PROBLEM REQUIREMENTS:
In the entries that follow, find the word "width" and report each line it is on.

··· SUPPLIED DATA

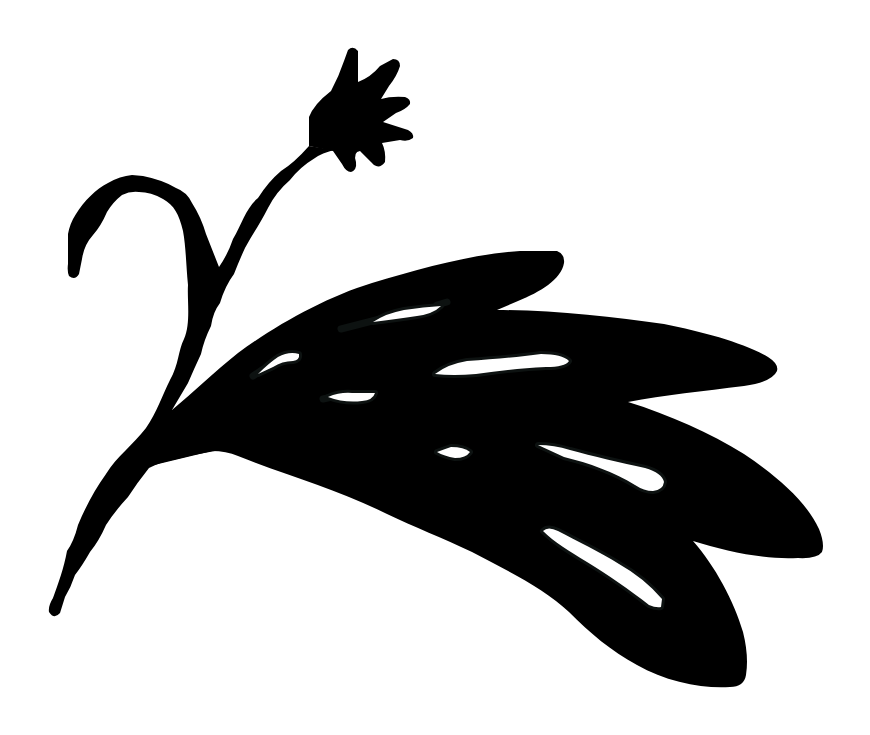
<!DOCTYPE html>
<html lang="en">
<head>
<meta charset="utf-8">
<title>Flower sprig</title>
<style>
:root { --paper: #fff; --ink: #000; --rim: #0d1211; }
html, body { margin: 0; background: var(--paper); overflow: hidden; }
svg { display: block; width: 870px; height: 735px; }
.ink { fill: var(--ink); }
.slits { fill: var(--paper); stroke: var(--rim); stroke-width: 6; stroke-linejoin: round; paint-order: stroke; }
.tail { fill: none; stroke: var(--rim); stroke-width: 7; stroke-linecap: round; }
</style>
</head>
<body>
<svg viewBox="0 0 870 735" role="img" aria-label="Black silhouette of a flower sprig with one large lobed leaf">
  <g class="ink">
    <path id="stem" d="M49 612 Q48 606 53 598 C58 584 64 568 67 551 Q74 541 78 525 C86 506 95 489 106 474 C117 456 133 445 146 428 C157 412 162 396 170 380 C179 364 178 351 184 339 C191 323 187 300 188 285 C186 265 186 247 183 231 C179 214 174 205 163 199 Q151 192 139 192 Q130 191 122 195 Q113 202 107 212 Q101 226 93 235 Q84 245 82 259 L79 274 Q75 281 69 276 Q67 271 68 264 L68 234 Q70 223 76 214 C84 201 96 189 108 183 Q120 176 132 175 L143 176 Q163 180 176 188 Q187 192 192 203 Q201 217 206 234 L219 267 Q228 254 233 239 C242 224 246 208 258 198 Q268 182 281 171 Q294 163 309 146 L334 150 Q322 153 315 158 Q300 167 290 180 Q276 192 268 208 C260 224 252 235 245 248 Q239 261 234 274 Q225 286 220 303 Q213 312 211 326 Q204 340 201 354 Q194 369 188 383 L172 410 L215 451 Q196 454 177 459 Q160 462 149 468 Q137 483 128 497 Q115 511 106 525 Q99 541 90 552 Q82 566 75 575 Q71 587 65 597 L60 613 Q54 620 49 612 Z"/>
    <path id="bloom" d="M309 146 L309 117 Q314 104 331 91 Q339 76 344 61 L348 50 Q353 45 358 51 L358 82 Q371 77 380 66 L393 59 Q400 59 400 66 Q397 76 389 86 L381 99 Q391 96 405 97 Q411 99 410 104 Q405 110 396 113 L383 122 L408 130 Q414 133 413 138 Q408 142 400 140 L382 143 Q386 151 385 162 Q380 169 374 165 L360 151 Q353 152 356 162 Q357 170 351 172 Q346 172 342 164 L333 151 Z"/>
    <path id="leaf" d="M172 410 C194 392 215 371 238 353 C276 325 326 297 372 283 C422 268 473 254 520 251 L557 251 Q565 254 564 263 C561 280 540 292 518 301 L497 310 C552 310 612 317 664 324 C704 332 744 343 768 357 Q779 364 777 371 Q772 382 744 386 C704 391 664 395 628 402 C670 415 710 433 744 454 C780 478 807 503 819 529 Q825 544 822 552 Q817 559 798 558 C764 560 726 551 693 541 C715 566 734 601 743 632 Q749 656 746 675 Q744 687 730 687 C704 689 666 682 637 665 C611 651 590 633 569 612 C545 589 508 571 472 552 C443 538 414 527 387 514 C337 489 291 477 238 456 Q226 451 212 451 L150 466 L150 425 Z"/>
  </g>
  <g class="tail">
    <path d="M253 376 L262 370"/>
    <path d="M341 329 L380 319"/>
    <path d="M323 399 L332 397"/>
    <path d="M437 305 L447 302"/>
  </g>
  <g class="slits">
    <path d="M258 374 Q269 363 278 357 Q289 351 299 354 Q300 360 293 361 Q282 361 273 367 Z"/>
    <path d="M373 322 Q387 313 404 310 Q424 307 441 306 Q433 314 417 316 Q397 319 373 322 Z"/>
    <path d="M328 397 Q340 392 352 393 L375 393 Q373 400 362 401 Q344 403 328 397 Z"/>
    <path d="M435 374 Q448 364 467 361 C495 359 519 357 541 354 Q562 354 569 361 Q565 367 546 367 C520 368 499 371 476 374 Q453 376 435 374 Z"/>
    <path d="M437 452 Q445 449 451 447 Q464 447 470 452 Q466 458 455 458 Q444 456 437 452 Z"/>
    <path d="M538 445 Q554 445 570 450 C592 456 622 463 645 468 Q662 473 664 482 Q663 490 653 491 Q644 491 635 485 C614 472 589 463 564 457 Z"/>
    <path d="M543 531 Q548 526 558 531 C577 541 600 552 619 564 Q644 578 662 599 L661 607 Q656 608 649 605 C630 590 607 574 587 562 C569 551 554 542 543 531 Z"/>
  </g>
</svg>
</body>
</html>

······

WORKED SOLUTION:
svg { display: block; width: 870px; height: 735px; }
.slits { fill: var(--paper); stroke: var(--rim); stroke-width: 6; stroke-linejoin: round; paint-order: stroke; }
.tail { fill: none; stroke: var(--rim); stroke-width: 7; stroke-linecap: round; }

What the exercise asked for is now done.